Families of missing and murdered women, girls brave winter conditions during 150-km walk
Nearly 100 northern Sask. families of MMIW want to offer statements to the National Inquiry
Families of missing and murdered Indigenous women and girls from across northern Saskatchewan are walking 150 kilometres in hopes of answers and government action.
Just before noon on Friday, family members of missing and murdered loved ones gathered in Saskatoon where they began their march through winter conditions, hosted by the Native Women's Association of Canada, toward Prince Albert.
"What we're walking for is our northern people," said Pernell Ballantyne, who originally came up with the idea for the walk in 2015 after his sister Monica Lee Burns was murdered in Prince Albert.
This year marks the second time the walk took place. The first was held in 2015.
Collectively participants hope to raise awareness that nearly 100 families haven't had the opportunity to offer statements in the National Inquiry into Missing and Murdered Indigenous Women and Girls.
- Women walk from Winnipeg to Regina to spread awareness about MMIW
- Raising a daughter in a world of the missing and murdered
Conrad Burns, one of the organizers, explained that many affected northern families couldn't attend the first National Inquiry statement offering due to time and travel expense restraints.
"There's a lot of loopholes in our current society that these families are falling into," said Burns. "So when a family member goes missing some of the family members feel like they're starting from scratch.
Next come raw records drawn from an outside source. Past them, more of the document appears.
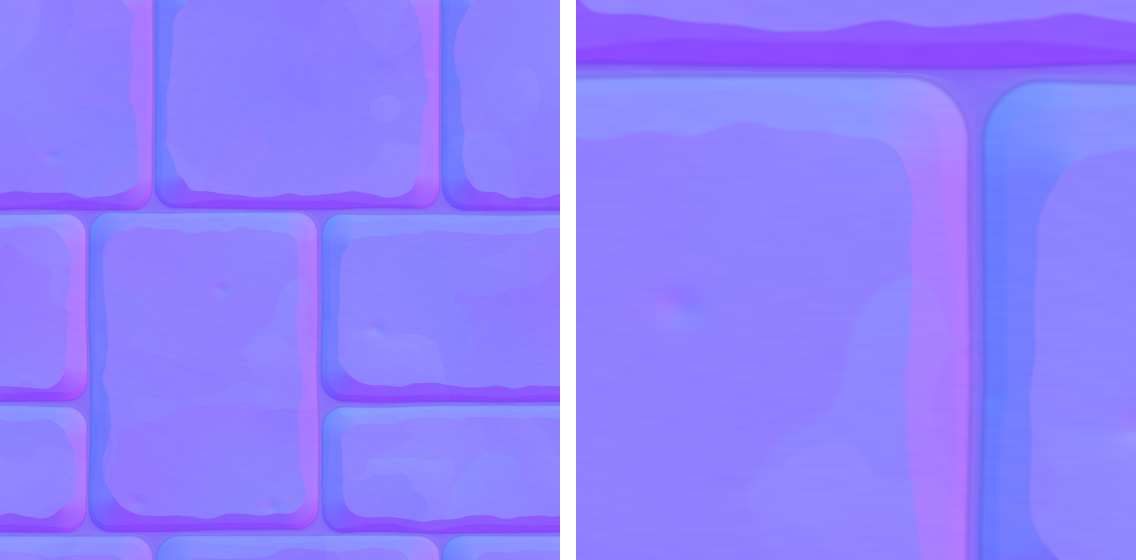
Left, the full canvas; right, a detail of the centre.
This texture map is drawn by a three.js fragment shader. Its source:

```glsl
// Tiling normal map of five large hand-carved stone blocks with chipped bevels.
varying vec2 vUv;

const vec2 FACE = vec2(0.562, 0.502);         // red, green of a level face
const vec2 MORTAR = vec2(0.530, 0.445);
const vec2 TILT_POS = vec2(0.150, 0.115);     // bevel tilt facing right, up
const vec2 TILT_NEG = vec2(0.125, 0.185);     // bevel tilt facing left, down
const float CORNER = 0.038;                   // outline corner radius
const float INNER_CORNER = 0.060;             // face corner radius
const float BEVEL_MIN = 0.014;
const float BEVEL_VARY = 0.030;
const float EDGE = 0.0015;                    // edge softness
const float CHIP_SCALE = 6.0;
const float CHIP_TILT = 0.075;
const float PIT_SCALE = 8.0;
const float PIT_SHARE = 0.16;
const float GRAIN = 0.014;

float hash(vec2 p) {
  return fract(sin(dot(p, vec2(127.1, 311.7))) * 43758.5);
}

vec2 hash2(vec2 p) {
  return vec2(hash(p), hash(p + 37.3));
}

float noise(vec2 p) {
  vec2 i = floor(p), f = fract(p);
  f = f * f * (3.0 - 2.0 * f);
  return mix(mix(hash(i), hash(i + vec2(1.0, 0.0)), f.x),
             mix(hash(i + vec2(0.0, 1.0)), hash(i + 1.0), f.x), f.y);
}

vec2 noise2(vec2 p) {
  return vec2(noise(p), noise(p + 51.7)) - 0.5;
}

float roundBox(vec2 p, vec2 halfSize, float r) {
  vec2 q = abs(p) - halfSize + r;
  return length(max(q, 0.0)) + min(max(q.x, q.y), 0.0) - r;
}

// Outward direction of the nearest side, turning smoothly round corners
vec2 outward(vec2 p, vec2 halfSize, float r) {
  vec2 q = abs(p) - halfSize + r;
  vec2 side = q.x > q.y ? vec2(1.0, 0.0) : vec2(0.0, 1.0);
  vec2 d = min(q.x, q.y) > 0.0 ? normalize(q) : side;
  return d * sign(p);
}

// Keeps the closest block: local position, half size, seed and distance
void block(vec2 center, vec2 halfSize, float seed, inout vec2 pos,
           inout vec2 size, inout float id, inout float dist) {
  vec2 p = fract(vUv - center + 0.5) - 0.5;
  vec2 wobble = 0.005 * noise2(p * 9.0 + seed * 17.0);
  float d = roundBox(p + wobble, halfSize, CORNER);
  if (d < dist) {
    pos = p + wobble;
    size = halfSize;
    id = seed;
    dist = d;
  }
}

// Overlapping shallow chips, crisp on one side and fading on the other
vec2 chips(vec2 p) {
  vec2 q = p * CHIP_SCALE;
  q += 1.1 * noise2(q * 1.3) + 0.30 * noise2(q * 3.7);
  vec2 tilt = vec2(0.0);
  for (int y = -1; y <= 1; y++) {
    for (int x = -1; x <= 1; x++) {
      vec2 cell = floor(q) + vec2(float(x), float(y));
      vec2 v = q - cell - hash2(cell);
      float angle = 0.9 + 2.4 * (hash(cell + 9.1) - 0.5);
      vec2 n = vec2(cos(angle), sin(angle));
      float r = mix(0.55, 1.0, hash(cell + 4.7));
      float mask = smoothstep(0.0, 0.05, r - length(v)) * smoothstep(-0.5 * r, r, dot(v, n));
      tilt += n * mask * (hash(cell + 2.3) - 0.5);
    }
  }
  return tilt * CHIP_TILT;
}

// Sparse small dents
vec2 pits(vec2 p) {
  vec2 q = p * PIT_SCALE, cell = floor(q);
  vec2 v = (q - cell - mix(vec2(0.3), vec2(0.7), hash2(cell))) * vec2(9.0, 12.0);
  float present = step(hash(cell + 6.6), PIT_SHARE);
  return -0.09 * present * v * exp(-dot(v, v));
}

void main() {
  // Layout: two blocks above, one tall block and two stacked ones below
  vec2 pos = vec2(0.0), size = vec2(1.0);
  float id = 0.0, dist = 10.0;
  block(vec2(0.532, 0.835), vec2(0.2530, 0.2080), 1.0, pos, size, id, dist);
  block(vec2(0.032, 0.835), vec2(0.2410, 0.2080), 2.0, pos, size, id, dist);
  block(vec2(0.364, 0.336), vec2(0.2035, 0.2830), 3.0, pos, size, id, dist);
  block(vec2(0.865, 0.451), vec2(0.2900, 0.1670), 4.0, pos, size, id, dist);
  block(vec2(0.865, 0.162), vec2(0.2900, 0.1130), 5.0, pos, size, id, dist);
  vec2 p = pos + id * vec2(7.31, 3.77);

  // Bevel in two uneven steps
  float ragged = 0.7 * noise(p * 13.0) + 0.3 * noise(p * 34.0);
  float width = BEVEL_MIN + BEVEL_VARY * ragged;
  float inner = roundBox(pos, size - width, INNER_CORNER);
  float outer = dist + 0.005 + 0.014 * noise(p * 11.0 + 20.0);
  float bevel = 0.72 * smoothstep(-EDGE, EDGE, inner) + 0.30 * smoothstep(-EDGE, 2.0 * EDGE, outer);
  vec2 dir = outward(pos, size, INNER_CORNER);
  vec2 slope = dir * mix(TILT_NEG, TILT_POS, step(0.0, dir));

  // Face relief
  vec2 relief = chips(p) + 0.045 * noise2(p * 4.0) + pits(p);
  float grain = GRAIN * (noise(p * vec2(70.0, 300.0)) - 0.5);
  vec2 stone = FACE + slope * bevel + relief * (1.0 - 0.45 * bevel);
  stone -= vec2(0.015, 0.025) * bevel;

  // Mortar and the fine groove along each outline
  vec2 joint = MORTAR + 0.35 * slope * exp(-max(dist, 0.0) * 180.0);
  vec2 color = mix(stone, joint, smoothstep(-EDGE, EDGE, dist)) + grain;
  float groove = exp(-pow(dist / 0.0017, 2.0));
  color *= 1.0 - 0.09 * groove;
  gl_FragColor = vec4(color, 1.0 - 0.04 * groove - 0.02 * smoothstep(0.0, EDGE, dist), 1.0);
}
```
They don't know who to turn to or who to talk to."
Organizers hope the National Inquiry in northern Saskatchewan will gather a second round of statements in response to their requests.
The walk will take approximately 60 hours to complete, according to Burns.
With Files from Lise Ouangari/SRC